The U.S. News Short List, separate from our overall rankings, is a regular series that magnifies individual data points in hopes of providing students and parents a way to find which undergraduate or graduate programs excel or have room to grow in specific areas. Be sure to explore The Short List: College and The Short List: Grad School to find data that matters to you in your college or grad school search.
Medical school requires a significant commitment of time, energy, and money.
In 2010, the average med student graduated with more than $145,000 in debt, according to data collected in U.S. News's fall 2011 survey of medical schools. For doctors graduating from private schools in 2010, the average debt load jumps almost $10,000.
While public medical schools tend to be more affordable for students willing to stay close to home—in-state tuition at some public medical schools costs less than $20,000 per year—tuition and fees at even the most expensive private medical schools can cost less than out-of-state tuition at public medical schools.
For the 49 private medical schools that reported tuition and fees data for the 2011-2012 academic year to U.S. News, the average total cost was $45,870 per year, several thousand dollars less than out-of-state tuition and fees at the 64 public medical schools reporting tuition data, which averaged $50,396 for the same time period.
Still, tuition and fees at private medical schools can vary greatly—from $29,508 annually at Baylor College of Medicine in Texas, to $54,578 per year at Tufts University in Boston.
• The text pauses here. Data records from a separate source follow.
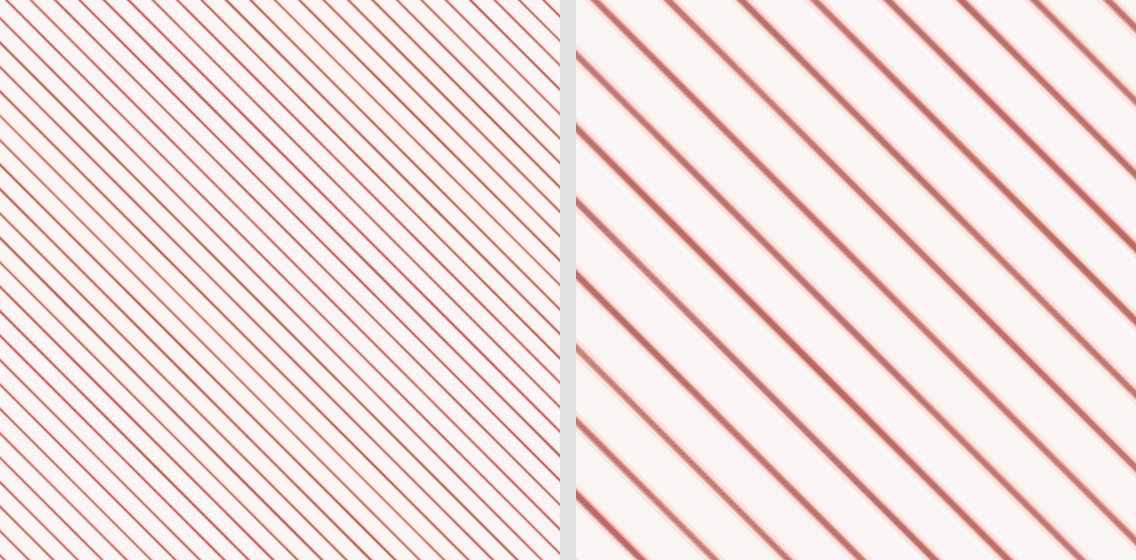
Left: the whole. Right: its middle third, enlarged.
Give the GLSL for this pattern, as a WebGL 2 fragment shader.

```glsl
#version 300 es
precision highp float;
// Thin red pinstripes with pale pink edges, falling at 45 degrees over a faintly grained white ground.

uniform vec2 u_resolution;
out vec4 fragColor;

const float REPEATS = 22.93;        // stripes across one canvas side
const float OFFSET = 0.0112;        // first stripe's crossing of the top edge
const float CORE_HALF = 0.0014;     // half widths, measured across the stripe
const float RIM_HALF = 0.0024;
const float HALO_HALF = 0.0045;
const float SOFTNESS = 0.0002;
const float SHADE_WEAR = 0.04;      // ink shade variation
const float WIDTH_WEAR = 0.00022;   // stripe width variation
const float GRAIN_AMOUNT = 0.004;

const vec3 GROUND = vec3(0.98, 0.963, 0.961);
const vec3 HALO = vec3(1.0, 0.89, 0.87);
const vec3 RIM = vec3(0.89, 0.64, 0.61);
const vec3 CORE = vec3(0.745, 0.455, 0.425);

float hash(float n) {
    return fract(sin(n * 12.99) * 4375.85);
}

// Smooth coverage of a band centred on zero distance.
float band(float dist, float halfWidth, float blur) {
    return 1.0 - smoothstep(halfWidth - blur, halfWidth + blur, dist);
}

// Fine woven mottling from layered sines.
float grain(vec2 p) {
    float weave = sin(p.x * 690.0) * sin(p.y * 690.0);
    float drift = sin(p.x * 213.0 + 2.0 * sin(p.y * 157.0));
    return 0.6 * weave + 0.4 * drift;
}

// Uneven ink: one tone per stripe plus a slow swell along it.
float wear(float id, float along) {
    float phase = 6.2832 * hash(id + 40.0);
    float swell = 0.35 * sin(along * 9.0 + phase) + 0.15 * sin(along * 31.0 + phase * 2.0);
    return swell + 1.6 * (hash(id + 71.0) - 0.5);
}

void main() {
    vec2 uv = gl_FragCoord.xy / u_resolution;

    // Stripe index and perpendicular distance to its centre line
    float phase = (uv.x + uv.y - 1.0 - OFFSET) * REPEATS;
    float id = floor(phase + 0.5);
    float dist = abs(phase - id) / (REPEATS * sqrt(2.0));
    float blur = max(SOFTNESS, 0.38 / min(u_resolution.x, u_resolution.y));

    // Heavier stripes are lighter in shade loss: wear thins and pales the ink together
    float worn = wear(id, uv.x - uv.y);
    float thinning = WIDTH_WEAR * worn;

    // Ground, then halo, rim and core from the outside in
    vec3 color = GROUND + GRAIN_AMOUNT * grain(uv);
    color = mix(color, HALO, band(dist, HALO_HALF, blur));
    color = mix(color, RIM, band(dist, RIM_HALF - thinning, blur));
    vec3 ink = CORE + SHADE_WEAR * worn * vec3(0.6, 1.0, 1.0);
    color = mix(color, ink, band(dist, CORE_HALF - thinning, blur));

    fragColor = vec4(color, 1.0);
}
```
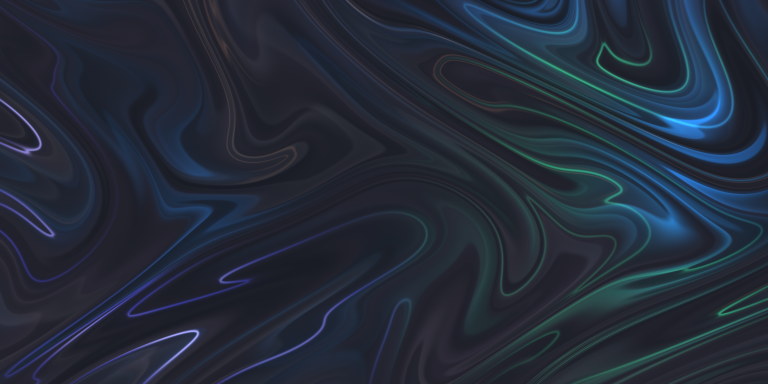
Write a Shadertoy shader that draws this background.

```glsl
// Dark marbled liquid with folded blue sheens and thin glowing violet and green filaments.

#define SWIRL 4.9         // base frequency of the folds
#define FOLD 1.2          // shear strength of each fold
#define SEED 2.4          // phase of the whole flow
#define LINE_WIDTH 0.0028 // half width of a filament core
#define HALO_WIDTH 0.006  // reach of the glow around it
#define SHEEN 1.25        // strength of the blue bands
#define INK vec3(0.104, 0.114, 0.148)
#define PLUM vec3(0.146, 0.142, 0.188)
#define VIOLET vec3(0.20, 0.18, 0.85)
#define GREEN vec3(0.08, 0.46, 0.27)
#define AZURE vec3(0.05, 0.28, 0.50)
#define SAMPLES 3         // supersampling per axis

// Alternating sine shears: area preserving, so they stretch and fold like marbling.
vec2 marble(vec2 p) {
    const float c = cos(1.1), s = sin(1.1);
    for (int i = 0; i < 6; i++) {
        float n = float(i), k = SWIRL * (1.0 + 0.28 * n);
        p.x += FOLD / k * sin(k * p.y + 1.7 * n + SEED);
        p.y += FOLD / k * sin(k * p.x + 2.9 * n);
        p = mat2(c, s, -s, c) * p;
    }
    return p;
}

// Signed field whose zero level carries the filaments.
float filamentField(vec2 w) {
    return sin(7.0 * w.x + sin(4.0 * w.y) + 0.6);
}

// Repeating stripe with one crisp edge and one long fade.
float crest(float x) {
    float t = fract(x);
    return t * t * t * (1.0 - smoothstep(0.90, 1.0, t)) * 1.4;
}

// Soft elliptical region.
float zone(vec2 p, vec2 center, vec2 radius) {
    vec2 d = (p - center) / radius;
    return exp(-dot(d, d));
}

vec3 liquid(vec2 p) {
    vec2 w = marble(p);
    float e = 0.001;
    float f = filamentField(w);
    vec2 slope = vec2(filamentField(marble(p + vec2(e, 0.0))) - f,
                      filamentField(marble(p + vec2(0.0, e))) - f) / e;
    float steep = length(slope);
    float dist = abs(f) / (steep + 2.0);

    // Where each tint lives, with edges that follow the flow
    vec2 q = p + 0.05 * sin(3.5 * w.yx);
    float blueZone = min(1.0, zone(q, vec2(1.80, 0.58), vec2(0.23, 0.28))
                   + 0.5 * zone(q, vec2(1.42, 0.97), vec2(0.48, 0.18))
                   + 0.3 * zone(q, vec2(0.55, 0.50), vec2(0.20, 0.25)));
    float greenZone = min(1.0, zone(q, vec2(1.45, 0.42), vec2(0.26, 0.36))
                    + zone(q, vec2(1.70, 0.16), vec2(0.40, 0.18))
                    + 0.8 * zone(q, vec2(1.58, 0.78), vec2(0.30, 0.10)));
    float violetZone = min(1.0, zone(q, vec2(0.15, 0.75), vec2(0.24, 0.38))
                     + zone(q, vec2(0.55, 0.20), vec2(0.60, 0.25)));

    // Dark body: slow tones, finer streaks and sharp faint hairs
    float calm = 1.0 - smoothstep(70.0, 220.0, steep);
    float tone = 0.45 + 0.25 * sin(6.0 * w.x + 3.4 * w.y) + 0.2 * sin(17.0 * w.y - 4.0 * w.x)
               + 0.2 * sin(37.0 * w.x + 2.0 * sin(6.0 * w.y));
    vec3 color = mix(INK, PLUM, tone);
    float hair = crest(4.2 * w.x + 0.5 * sin(4.0 * w.y)) + 0.6 * crest(5.0 * w.y - 1.7 * w.x);
    float hairFade = smoothstep(-0.5, 1.0, sin(5.0 * w.y + 3.0 * p.x));
    color += 0.060 * hair * hairFade * mix(vec3(0.8, 0.75, 0.75), vec3(0.1, 0.9, 1.4), blueZone);

    // Satin bands, split into crisp-edged stripes
    float band = 0.5 + 0.5 * sin(8.0 * w.y + 1.3 * sin(5.0 * w.x) + 0.8);
    float ripple = 0.25 + 0.85 * crest(4.0 * w.y + 1.2 * w.x) + 0.45 * crest(6.5 * w.x - 1.5 * w.y);
    float satin = smoothstep(0.3, 0.9, band) * ripple * SHEEN;
    color += satin * blueZone * AZURE * vec3(0.6, 0.8, 0.9);
    color += satin * (0.22 * greenZone * GREEN + 0.16 * violetZone * AZURE);

    // Filaments: a crisp core inside a weak halo, fading along their length
    float wave = sin(3.4 * w.y + 1.5 * p.x + 0.5);
    float lit = smoothstep(-0.5, 0.7, wave) * mix(0.5, 1.0, calm);
    float greenLit = mix(0.35, 1.0, smoothstep(-0.7, 0.5, wave)) * mix(0.5, 1.0, calm);
    float core = exp(-pow(dist / LINE_WIDTH, 2.0));
    float halo = exp(-dist / HALO_WIDTH);
    float hot = smoothstep(0.75, 1.0, lit) * smoothstep(0.5, 1.0, violetZone);
    color += violetZone * lit * (VIOLET * (0.55 * core + 0.11 * halo) + vec3(0.40, 0.38, 0.22) * core * hot);
    color += greenZone * greenLit * GREEN * (0.95 * core + 0.17 * halo);
    color += blueZone * (1.0 - 0.9 * greenZone) * lit * AZURE * (0.75 * core + 0.12 * halo);

    // A rare ember rim beside the dimmer lines
    float ember = exp(-pow((dist - 0.007) / 0.002, 2.0)) * smoothstep(0.75, 1.0, sin(5.0 * w.y + 2.0));
    color += 0.12 * ember * calm * vec3(1.0, 0.60, 0.35);
    return color;
}

void mainImage(out vec4 fragColor, in vec2 fragCoord) {
    vec3 sum = vec3(0.0);
    for (int j = 0; j < SAMPLES; j++)
        for (int i = 0; i < SAMPLES; i++) {
            vec2 offset = (vec2(i, j) + 0.5) / float(SAMPLES) - 0.5;
            sum += liquid((fragCoord + offset) / iResolution.y);
        }
    fragColor = vec4(sum / float(SAMPLES * SAMPLES), 1.0);
}
```
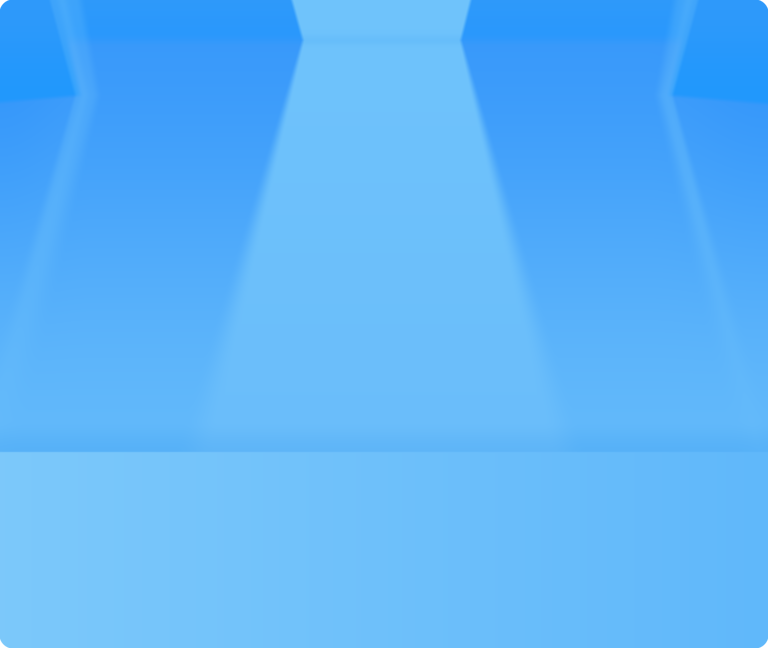
Reproduce this background procedurally as a WebGL 1 fragment shader.

```glsl
precision highp float;
// Blue studio room: three light beams fold from wall to floor behind a pale front ledge.

uniform vec2 u_resolution;

const vec3 WALL_TOP = vec3(0.18, 0.60, 0.98);
const vec3 WALL_LOW = vec3(0.13, 0.595, 0.99);
const vec3 FLOOR_FAR = vec3(0.215, 0.595, 0.98);
const vec3 FLOOR_NEAR = vec3(0.385, 0.725, 0.98);
const vec3 BEAM_FAR = vec3(0.435, 0.765, 0.985);
const vec3 BEAM_NEAR = vec3(0.415, 0.74, 0.98);
const vec3 LEDGE_LEFT = vec3(0.485, 0.785, 0.98);
const vec3 LEDGE_RIGHT = vec3(0.375, 0.72, 0.98);

const float BACK_FOLD = 0.062;   // heights measured down from the top
const float SIDE_FOLD = 0.147;
const float LEDGE_TOP = 0.6975;

// Smooth step centred on an edge.
float edge(float d, float softness) {
  return smoothstep(-softness, softness, d);
}

// Band between two x positions, each with its own softness.
float band(float x, vec2 sides, vec2 softness) {
  return edge(x - sides.x, softness.x) * edge(sides.y - x, softness.y);
}

// Beam sides at height y: they meet at the fold and lean by separate slopes.
vec2 beamSides(float y, float fold, vec2 base, vec2 wallSlope, vec2 floorSlope) {
  float d = y - fold;
  return base + (d < 0.0 ? wallSlope : floorSlope) * d;
}

// Signed distance to a rounded box.
float roundedBox(vec2 p, vec2 halfSize, float radius) {
  vec2 q = abs(p) - halfSize + radius;
  return length(max(q, 0.0)) + min(max(q.x, q.y), 0.0) - radius;
}

// Back wall, raised in the middle, with lower panels outside the side beams.
vec3 roomBase(vec2 p, float pixel) {
  float nearness = smoothstep(0.0, 0.62, p.y - 0.04);
  vec3 ground = mix(FLOOR_FAR, FLOOR_NEAR, mix(nearness, p.y / LEDGE_TOP, 0.4));
  float sideShade = smoothstep(0.84, 1.0, p.x) + smoothstep(0.12, 0.0, p.x);
  ground -= vec3(0.03, 0.02, 0.0) * sideShade * (1.0 - nearness);

  vec3 backWall = mix(WALL_TOP, WALL_LOW + vec3(0.03, 0.0, 0.0), p.y / BACK_FOLD);
  vec3 color = mix(backWall, ground, edge(p.y - BACK_FOLD, 0.012));

  float fromCenter = abs(p.x - 0.488);
  float panelEdge = 0.384 - 0.19 * (p.y - SIDE_FOLD);
  float panelBase = SIDE_FOLD + 0.1 * max(fromCenter - 0.38, 0.0);
  vec3 panel = mix(WALL_TOP, WALL_LOW, smoothstep(0.0, SIDE_FOLD, p.y));
  float panelMask = edge(fromCenter - panelEdge, 0.006)
                  * edge(panelBase - p.y, 0.003 + pixel);
  return mix(color, panel, panelMask);
}

// Narrow beam: a pale body with a brighter streak, fading near the ledge.
vec3 addSideBeam(vec3 color, vec2 p, vec2 sides, vec2 softness, float streakAt) {
  float spread = max(p.y - SIDE_FOLD, 0.0);
  float body = band(p.x, sides, softness + spread * 0.025);
  float streak = (p.x - mix(sides.x, sides.y, streakAt)) / (0.007 + spread * 0.02);
  float fade = 1.0 - smoothstep(0.25, LEDGE_TOP, p.y);
  float light = body * (0.24 + 0.14 * exp(-streak * streak)) * mix(0.35, 1.0, fade);
  return mix(color, BEAM_FAR, light);
}

// Wide central beam, softer as it comes forward.
vec3 addCenterBeam(vec3 color, vec2 p, float pixel) {
  vec2 sides = beamSides(p.y, BACK_FOLD, vec2(0.3945, 0.600),
                         vec2(0.234, -0.21), vec2(-0.2236, 0.2194));
  float depth = max(p.y - BACK_FOLD, 0.0);
  float mask = band(p.x, sides, vec2(0.0015 + pixel + depth * 0.035));
  vec3 light = mix(BEAM_FAR, BEAM_NEAR, p.y / LEDGE_TOP);
  float crease = (p.y - BACK_FOLD) / 0.008;
  light -= vec3(0.03, 0.02, 0.005) * exp(-crease * crease);
  return mix(color, light, mask);
}

void main() {
  vec2 p = gl_FragCoord.xy / u_resolution;
  p.y = 1.0 - p.y;
  float pixel = 1.0 / min(u_resolution.x, u_resolution.y);

  // Room and beams.
  vec3 color = roomBase(p, pixel);
  vec2 leftSides = beamSides(p.y, SIDE_FOLD, vec2(0.098, 0.127),
                             vec2(0.225, 0.15), vec2(-0.2405, -0.22));
  vec2 rightSides = beamSides(p.y, SIDE_FOLD, vec2(0.856, 0.876),
                              vec2(-0.157, -0.225), vec2(0.215, 0.228));
  color = addSideBeam(color, p, leftSides, vec2(0.003, 0.007), 0.4);
  color = addSideBeam(color, p, rightSides, vec2(0.007, 0.003), 0.6);
  color = addCenterBeam(color, p, pixel);

  // Contact shade behind the ledge, then the ledge itself.
  color -= vec3(0.045, 0.03, 0.01) * smoothstep(LEDGE_TOP - 0.05, LEDGE_TOP, p.y);
  vec3 ledge = mix(LEDGE_LEFT, LEDGE_RIGHT, p.x);
  color = mix(color, ledge, edge(p.y - LEDGE_TOP, pixel));

  // White outside the rounded corners.
  vec2 size = u_resolution / u_resolution.x;
  float outside = roundedBox((p - 0.5) * size, size * 0.5, 0.018);
  color = mix(color, vec3(1.0), smoothstep(0.0, 1.5 / u_resolution.x, outside));
  gl_FragColor = vec4(color, 1.0);
}
```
Below are the 10 most expensive private medical schools, based on school-reported tuition and required fees, which do not include room and board, books, and other miscellaneous costs. Unranked schools, which did not meet certain criteria required by U.S. News to be numerically ranked, were not considered for this report:
|Medical school (name) (state)||Tuition & fees (2011-2012)||U.S. News research rank||U.S. News primary care rank|
|Tufts University (MA)||$54,578||44||38|
|Temple University (PA)||$54,218||47||86|
|Columbia University (NY)||$52,659||8||43|
|New York University||52,576||26||77|
|Case Western Reserve University (OH)||$51,062||24||35|
|Harvard University (MA)||$51,043||1||15|
|Washington University in St. Louis||$50,510||6||40|
|University of Southern California (Keck)||$50,247||34||86|
|George Washington University (DC)||$50,036||55||83|
*While the Temple University School of Medicine is a private program, the school offers both an in-state and out-of-state tuition. Temple's in-state tuition is lower than the out-of-state tuition provided in this article.
Don't see your school in the top 10? Access the U.S. News Medical School Compass to find tuition data, complete rankings, and much more.
U.S. News surveyed more than 140 medical schools for our 2011 survey of research and primary care programs. Schools self-reported a myriad of data regarding their academic programs and the makeup of their student body, among other areas, making U.S. News's data the most accurate and detailed collection of college facts and figures of its kind. While U.S. News uses much of this survey data to rank schools for our annual Best Medical Schools rankings, the data can also be useful when examined on a smaller scale. U.S. News will now produce lists of data, separate from the overall rankings, meant to provide students and parents a means to find which schools excel, or have room to grow, in specific areas that are important to them. While the data come from the schools themselves, these lists are not related to, and have no influence over, U.S. News's rankings of Best Colleges or Best Graduate Schools.